## [Directions for this task]
Only the number is needed: how many lines of the entries below contain the word "solid".

______________________________

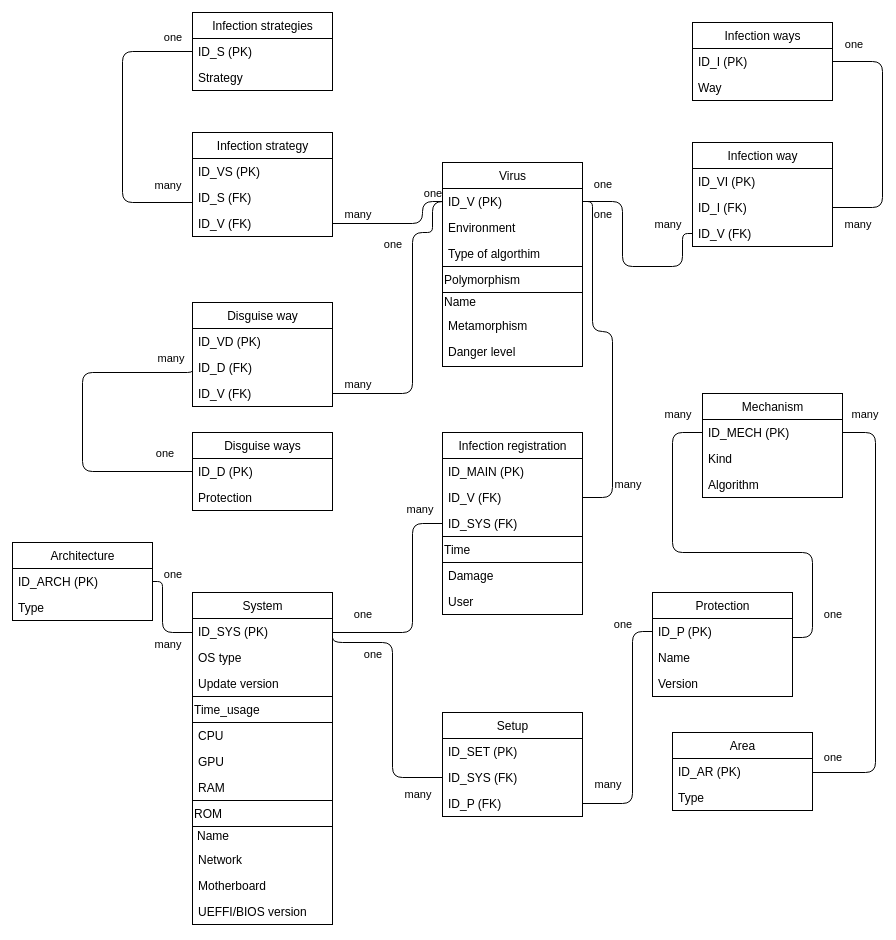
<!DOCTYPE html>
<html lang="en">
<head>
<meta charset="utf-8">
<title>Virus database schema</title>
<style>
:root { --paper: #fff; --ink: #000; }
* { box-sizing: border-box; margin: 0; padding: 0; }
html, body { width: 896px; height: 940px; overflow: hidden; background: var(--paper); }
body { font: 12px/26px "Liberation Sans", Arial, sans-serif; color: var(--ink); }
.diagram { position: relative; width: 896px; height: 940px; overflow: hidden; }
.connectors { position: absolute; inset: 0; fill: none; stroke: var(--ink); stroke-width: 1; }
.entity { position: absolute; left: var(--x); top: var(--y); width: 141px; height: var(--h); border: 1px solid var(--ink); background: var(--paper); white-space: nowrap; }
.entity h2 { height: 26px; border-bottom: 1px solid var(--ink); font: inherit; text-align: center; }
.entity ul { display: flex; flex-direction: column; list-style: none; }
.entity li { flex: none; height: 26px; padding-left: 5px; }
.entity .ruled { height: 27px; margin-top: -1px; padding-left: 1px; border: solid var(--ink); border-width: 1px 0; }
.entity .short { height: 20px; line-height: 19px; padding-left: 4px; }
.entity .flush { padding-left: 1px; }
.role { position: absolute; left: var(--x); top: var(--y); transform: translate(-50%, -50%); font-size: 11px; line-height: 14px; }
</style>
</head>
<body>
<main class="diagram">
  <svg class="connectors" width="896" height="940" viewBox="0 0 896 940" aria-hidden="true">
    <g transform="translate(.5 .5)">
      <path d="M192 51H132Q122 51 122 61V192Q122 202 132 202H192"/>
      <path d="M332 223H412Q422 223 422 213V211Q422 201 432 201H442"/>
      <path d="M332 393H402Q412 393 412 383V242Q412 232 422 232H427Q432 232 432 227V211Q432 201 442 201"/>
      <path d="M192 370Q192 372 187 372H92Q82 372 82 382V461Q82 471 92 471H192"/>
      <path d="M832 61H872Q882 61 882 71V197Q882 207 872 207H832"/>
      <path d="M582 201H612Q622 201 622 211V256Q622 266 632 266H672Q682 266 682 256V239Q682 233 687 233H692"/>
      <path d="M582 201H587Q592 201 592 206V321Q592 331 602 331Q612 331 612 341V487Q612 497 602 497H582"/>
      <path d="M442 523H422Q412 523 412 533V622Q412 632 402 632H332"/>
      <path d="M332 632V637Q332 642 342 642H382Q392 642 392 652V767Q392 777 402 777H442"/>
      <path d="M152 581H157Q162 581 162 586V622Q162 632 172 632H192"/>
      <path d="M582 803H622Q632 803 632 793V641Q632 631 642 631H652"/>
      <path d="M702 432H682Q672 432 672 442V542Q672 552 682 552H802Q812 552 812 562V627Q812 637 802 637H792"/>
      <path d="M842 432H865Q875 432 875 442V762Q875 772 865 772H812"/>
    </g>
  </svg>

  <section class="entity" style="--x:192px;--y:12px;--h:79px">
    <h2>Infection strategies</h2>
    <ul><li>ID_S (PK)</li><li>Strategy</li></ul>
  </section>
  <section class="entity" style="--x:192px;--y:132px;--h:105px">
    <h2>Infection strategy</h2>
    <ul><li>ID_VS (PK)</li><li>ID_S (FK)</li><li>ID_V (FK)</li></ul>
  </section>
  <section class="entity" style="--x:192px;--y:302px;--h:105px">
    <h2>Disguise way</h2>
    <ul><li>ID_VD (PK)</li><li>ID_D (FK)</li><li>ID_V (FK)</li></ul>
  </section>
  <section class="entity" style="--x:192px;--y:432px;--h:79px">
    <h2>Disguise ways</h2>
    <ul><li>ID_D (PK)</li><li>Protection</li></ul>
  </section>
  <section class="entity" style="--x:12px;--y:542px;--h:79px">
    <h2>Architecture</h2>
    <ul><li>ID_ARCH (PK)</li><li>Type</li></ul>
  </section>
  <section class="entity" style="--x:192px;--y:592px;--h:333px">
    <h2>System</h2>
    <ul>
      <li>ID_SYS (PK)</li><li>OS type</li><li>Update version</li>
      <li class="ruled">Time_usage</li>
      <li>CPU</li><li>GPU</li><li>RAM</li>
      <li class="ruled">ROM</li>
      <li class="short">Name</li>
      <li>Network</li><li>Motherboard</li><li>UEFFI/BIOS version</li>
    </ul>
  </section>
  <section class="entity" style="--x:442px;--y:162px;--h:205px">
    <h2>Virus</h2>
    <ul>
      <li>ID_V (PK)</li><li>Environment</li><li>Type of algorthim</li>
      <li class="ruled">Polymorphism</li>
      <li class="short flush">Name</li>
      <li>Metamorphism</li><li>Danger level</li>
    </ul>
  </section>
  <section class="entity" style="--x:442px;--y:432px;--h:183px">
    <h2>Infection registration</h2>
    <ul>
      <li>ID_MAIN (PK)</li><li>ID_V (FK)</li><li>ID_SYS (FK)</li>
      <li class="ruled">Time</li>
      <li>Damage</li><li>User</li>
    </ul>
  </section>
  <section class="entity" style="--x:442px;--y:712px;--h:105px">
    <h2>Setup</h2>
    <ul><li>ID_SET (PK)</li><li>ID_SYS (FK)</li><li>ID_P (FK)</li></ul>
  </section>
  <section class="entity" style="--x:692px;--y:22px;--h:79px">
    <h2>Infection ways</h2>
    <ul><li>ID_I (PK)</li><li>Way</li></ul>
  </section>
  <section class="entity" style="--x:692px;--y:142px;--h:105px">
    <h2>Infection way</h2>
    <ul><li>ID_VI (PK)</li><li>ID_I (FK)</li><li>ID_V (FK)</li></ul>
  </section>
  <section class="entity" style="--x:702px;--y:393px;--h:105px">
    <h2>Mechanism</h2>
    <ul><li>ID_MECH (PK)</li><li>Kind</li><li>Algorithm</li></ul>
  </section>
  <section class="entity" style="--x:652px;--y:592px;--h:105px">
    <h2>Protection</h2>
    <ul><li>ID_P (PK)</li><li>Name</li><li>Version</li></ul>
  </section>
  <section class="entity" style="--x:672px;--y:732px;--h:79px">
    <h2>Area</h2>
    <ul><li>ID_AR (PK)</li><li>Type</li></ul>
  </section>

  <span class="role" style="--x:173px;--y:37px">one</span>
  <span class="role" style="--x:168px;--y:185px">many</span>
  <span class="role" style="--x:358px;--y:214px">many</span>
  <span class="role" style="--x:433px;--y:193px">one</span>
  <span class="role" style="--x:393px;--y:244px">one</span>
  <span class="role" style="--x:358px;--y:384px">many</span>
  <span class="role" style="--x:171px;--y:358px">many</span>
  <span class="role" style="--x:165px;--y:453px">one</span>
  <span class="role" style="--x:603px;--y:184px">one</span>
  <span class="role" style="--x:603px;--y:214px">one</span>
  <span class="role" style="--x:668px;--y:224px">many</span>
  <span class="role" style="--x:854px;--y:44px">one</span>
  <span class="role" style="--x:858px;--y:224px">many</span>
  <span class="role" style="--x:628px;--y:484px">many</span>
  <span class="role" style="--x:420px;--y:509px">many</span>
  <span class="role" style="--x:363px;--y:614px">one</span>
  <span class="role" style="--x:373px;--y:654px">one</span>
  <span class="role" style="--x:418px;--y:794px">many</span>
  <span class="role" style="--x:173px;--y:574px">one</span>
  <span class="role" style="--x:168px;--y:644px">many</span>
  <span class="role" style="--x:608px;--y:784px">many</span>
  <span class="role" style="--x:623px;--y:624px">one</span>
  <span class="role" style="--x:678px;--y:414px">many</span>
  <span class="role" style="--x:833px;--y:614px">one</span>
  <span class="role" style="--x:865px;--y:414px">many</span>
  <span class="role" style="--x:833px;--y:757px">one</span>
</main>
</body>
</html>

______________________________

## [Task solution]
3